Facebook Looks to Bolster Crypto Team, Even After Libra’s Launch
Facebook’s Growing Crypto Squad
As first spotted by CoinDesk, Facebook’s crypto division is embarking on yet another hiring spree. This comes just weeks after reports suggested that the Silicon Valley darling’s so-called “Blockchain” division has already 100 staffers, led by PayPal Mafia member David Marcus and former Instagram executives.
Per a search for “Blockchain” on Facebook’s careers portal, the firm still has 26 openings for this branch. While the listings cover a wide array of roles, including designers and software engineers, one interesting posting mentions Facebook’s need for a blockchain finance program manager.
This position will best be filled by someone with eight years of project management experience, coupled with some knowledge of blockchain technologies. Responsibilities include managing Facebook’s relationships with Libra partners (Uber, Spotify, Booking Holdings, Visa, PayPal, etc.), risk analysis, and leading teams within Facebook.
Interestingly, one responsibility mentions compliance with tax laws, the U.S. Sarbanes-Oxley Act, and other pertinent regulations. This confirms that unlike its fully decentralized counterparts like Bitcoin, Libra will abide by all relevant rules and regulations.

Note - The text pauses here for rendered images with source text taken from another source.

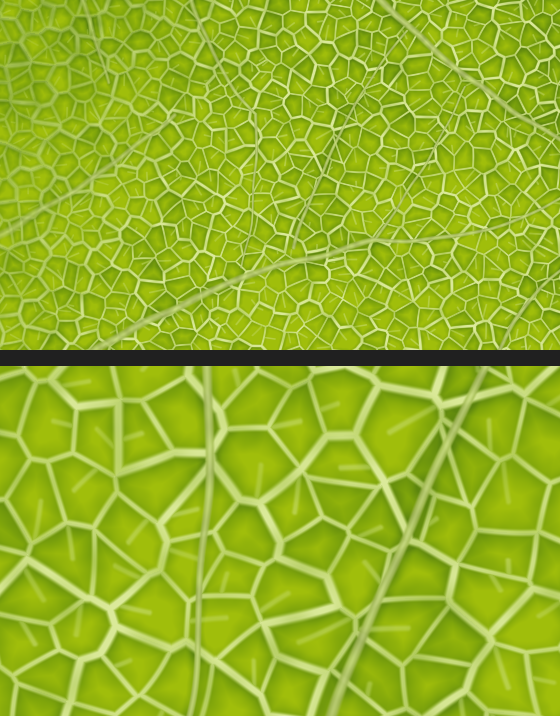
Top, the full canvas; bottom, a detail of the centre.
A Shadertoy shader for this texture:

```glsl
// Backlit green leaf: nested vein network with pale ribs, softly out of focus to the left.
#define CELLS 19.0        // smallest mesh cells per canvas height
#define GROUP 3.3         // small cells across one larger mesh
#define JITTER 0.82       // irregularity of the mesh
#define FINE_WIDTH 0.085  // small veins, in cell units
#define MID_WIDTH 0.125   // veins around larger meshes
#define RIB_WIDTH 0.0105  // main ribs, in canvas heights
#define DARK vec3(0.36, 0.52, 0.055)
#define GREEN vec3(0.49, 0.64, 0.045)
#define LIME vec3(0.61, 0.73, 0.045)
#define VEIN vec3(0.74, 0.84, 0.37)
#define PALE vec3(0.85, 0.91, 0.59)
#define RIB vec3(0.67, 0.76, 0.36)

vec2 hash2(vec2 p) {
    vec3 q = fract(p.xyx * vec3(0.1031, 0.1030, 0.0973));
    q += dot(q, q.yzx + 33.33);
    return fract((q.xx + q.yz) * q.zy);
}

float corner(vec2 cell, vec2 f, vec2 o) {
    float angle = 6.2832 * hash2(cell + o).x;
    return dot(vec2(cos(angle), sin(angle)), f - o);
}

// Gradient noise, about -0.7 to 0.7
float noise(vec2 p) {
    vec2 i = floor(p), f = p - i;
    vec2 u = f * f * f * (f * (f * 6.0 - 15.0) + 10.0);
    float low = mix(corner(i, f, vec2(0, 0)), corner(i, f, vec2(1, 0)), u.x);
    float high = mix(corner(i, f, vec2(0, 1)), corner(i, f, vec2(1, 1)), u.x);
    return mix(low, high, u.y);
}

vec2 site(vec2 cell) {
    return cell + 0.5 + JITTER * (hash2(cell + 71.0) - 0.5);
}

// Grid cell whose site lies closest
vec2 nearestCell(vec2 p) {
    vec2 best = floor(p);
    float bestDist = 9.0;
    for (int k = 0; k < 9; k++) {
        vec2 cell = floor(p) + vec2(k % 3 - 1, k / 3 - 1);
        vec2 r = site(cell) - p;
        float d = dot(r, r);
        if (d < bestDist) { bestDist = d; best = cell; }
    }
    return best;
}

// Distances to the small and to the larger mesh edges
vec2 meshEdges(vec2 p, vec2 home) {
    vec2 own = site(home), group = nearestCell(own / GROUP);
    vec2 edges = vec2(1.0);
    for (int k = 0; k < 25; k++) {
        vec2 cell = home + vec2(k % 5 - 2, k / 5 - 2);
        vec2 other = site(cell), gap = other - own;
        if (k == 12 || dot(gap, gap) > 5.0) continue;
        float d = dot(0.5 * (own + other) - p, normalize(gap));
        edges.x = min(edges.x, d);
        if (d < edges.y && nearestCell(other / GROUP) != group) edges.y = d;
    }
    return edges;
}

// Distance to a bowed, tapering rib, in units of its half width
float rib(vec2 p, vec2 a, vec2 b, float bow, float width) {
    vec2 d = b - a;
    float t = clamp(dot(p - a, d) / dot(d, d), 0.0, 1.0);
    vec2 c = a + d * t + normalize(vec2(-d.y, d.x)) * bow * 4.0 * t * (1.0 - t);
    return length(p - c) / (RIB_WIDTH * width * mix(1.0, 0.65, t));
}

float ribs(vec2 p) {
    vec2 fork = vec2(1.07, 0.31), bend = vec2(0.73, 0.67);
    float d = rib(p, vec2(0.22, -0.03), fork, 0.04, 1.15);
    d = min(d, rib(p, fork, vec2(1.63, 0.45), -0.045, 0.6));
    d = min(d, rib(p, vec2(1.07, 1.02), vec2(1.63, 0.59), -0.03, 1.05));
    d = min(d, rib(p, vec2(-0.02, 0.32), vec2(0.5, 0.67), -0.015, 0.85));
    d = min(d, rib(p, vec2(0.54, 1.02), bend, -0.02, 0.6));
    d = min(d, rib(p, bend, vec2(0.69, 0.23), 0.015, 0.4));
    d = min(d, rib(p, vec2(0.84, 0.29), vec2(1.16, 0.91), 0.035, 0.5));
    d = min(d, rib(p, fork, vec2(1.33, 0.75), -0.01, 0.45));
    d = min(d, rib(p, vec2(0.23, 1.02), vec2(0.31, 0.76), 0.0, 0.6));
    d = min(d, rib(p, vec2(1.42, -0.02), vec2(1.62, 0.24), 0.025, 0.65));
    return d;
}

void mainImage(out vec4 fragColor, in vec2 fragCoord) {
    vec2 p = fragCoord / iResolution.y;
    float blur = smoothstep(0.95, 0.1, p.x + 0.5 * (1.0 - p.y));
    vec2 warped = p + 0.014 * vec2(noise(p * 7.0), noise(p * 7.0 + 40.0));

    // Mesh of small cells, turned off the axes
    mat2 turn = mat2(0.88, 0.475, -0.475, 0.88);
    vec2 q = turn * warped * CELLS + 20.0;
    vec2 home = nearestCell(q), rnd = hash2(home + 9.0);
    vec2 edges = meshEdges(q, home), local = (q - site(home)) * turn;

    // Tissue: darker beside veins, on upper cell sides and in broad patches
    float tone = 0.47 + 1.5 * (edges.x - 0.08) - 0.3 * local.y + 0.3 * (rnd.x - 0.5);
    tone += 0.4 * noise(p * 3.5 + 5.0) + 0.28 * noise(p * 11.0) + 0.16 * noise(p * 65.0);
    tone += 0.25 * (0.5 - p.y) - 0.17 * smoothstep(0.28, 0.05, edges.y) + 0.08;
    float rim = ribs(warped);
    tone -= 0.3 * smoothstep(3.2, 1.0, rim);
    vec3 color = mix(DARK, GREEN, clamp(2.0 * tone, 0.0, 1.0));
    color = mix(color, LIME, clamp(2.0 * tone - 1.0, 0.0, 1.15));

    // Free veinlets end inside the cells
    float angle = 6.2832 * rnd.y;
    vec2 axis = vec2(cos(angle), sin(angle));
    float veinlet = length(local - axis * max(dot(local, axis), 0.0));
    float lines = 0.5 * smoothstep(0.085, 0.01, veinlet) * step(0.3, rnd.x);

    // Small and larger veins
    float spread = 1.0 + 0.8 * blur;
    lines = max(lines, 0.85 * smoothstep(FINE_WIDTH * spread, 0.015, edges.x));
    lines = max(lines, smoothstep(MID_WIDTH * spread, 0.03, edges.y));
    lines *= (1.0 - 0.45 * blur) * (0.92 + 0.35 * noise(p * 24.0));
    color = mix(color, mix(VEIN, PALE, lines), clamp(lines, 0.0, 1.0));

    // Main ribs with a paler crest
    vec3 ribColor = mix(RIB, PALE, 0.55 * smoothstep(0.8, 0.0, rim));
    ribColor *= 0.96 + 0.16 * noise(warped * 45.0);
    color = mix(color, ribColor, (0.92 - 0.3 * blur) * smoothstep(1.3 + 0.5 * blur, 0.55, rim));
    fragColor = vec4(color, 1.0);
}
```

As mentioned earlier, this is the latest of many of Facebook’s attempts to secure talent. Earlier this year, for instance, the firm revealed that it was looking for an individual with knowledge of the Securities and Exchange Commission (SEC). This single listing seemingly confirmed the then-rumors that the social media giant was hard at work on a crypto asset and blockchain.
By now, it may be fair to suggest that Facebook Blockchain is one of the biggest employers of industry professionals, despite the fact that it has yet to launch its first consumer-facing product.
Fears Grow About Libra
While Facebook has continued to trudge ahead, going against a U.S. politician’s call to stop the development of the project immediately, some government representatives, crypto executives, and technologists have begun to overtly question Libra.
Mark Carney, the Governor of the Bank of England, has pledged that Libra will be heavily scrutinized and regulated, citing the cryptocurrency’s potential to be widely adopted from the get-go.
French Finance Minister Bruno Le Maire followed suit with a similar comment, claiming that under no circumstances should Libra “become a sovereign currency.” Le Maire elaborated that he is worried about how this new digital asset can be used to harvest data, launder money, and finance terrorism:
“This money will allow this company to assemble even more data, which only increases our determination to regulate the internet giants.”
Indeed, in the aforementioned report, Coindesk claimed that its sources revealed that privacy concerns led Stellar, Tendermint, and Mobilecoin to decline to work with Facebook on this project. Even Joseph Lubin of Ethereum and ConsenSys fame has claimed that he is worried about Libra’s centralized nature, dubbing the project a “centralized wolf in a decentralized sheep’s clothing”.
If so-called “crypto natives” are concerned about the project’s conformity to morals and laws, is there much hope for Libra to be decentralized and not susceptible to exploitation?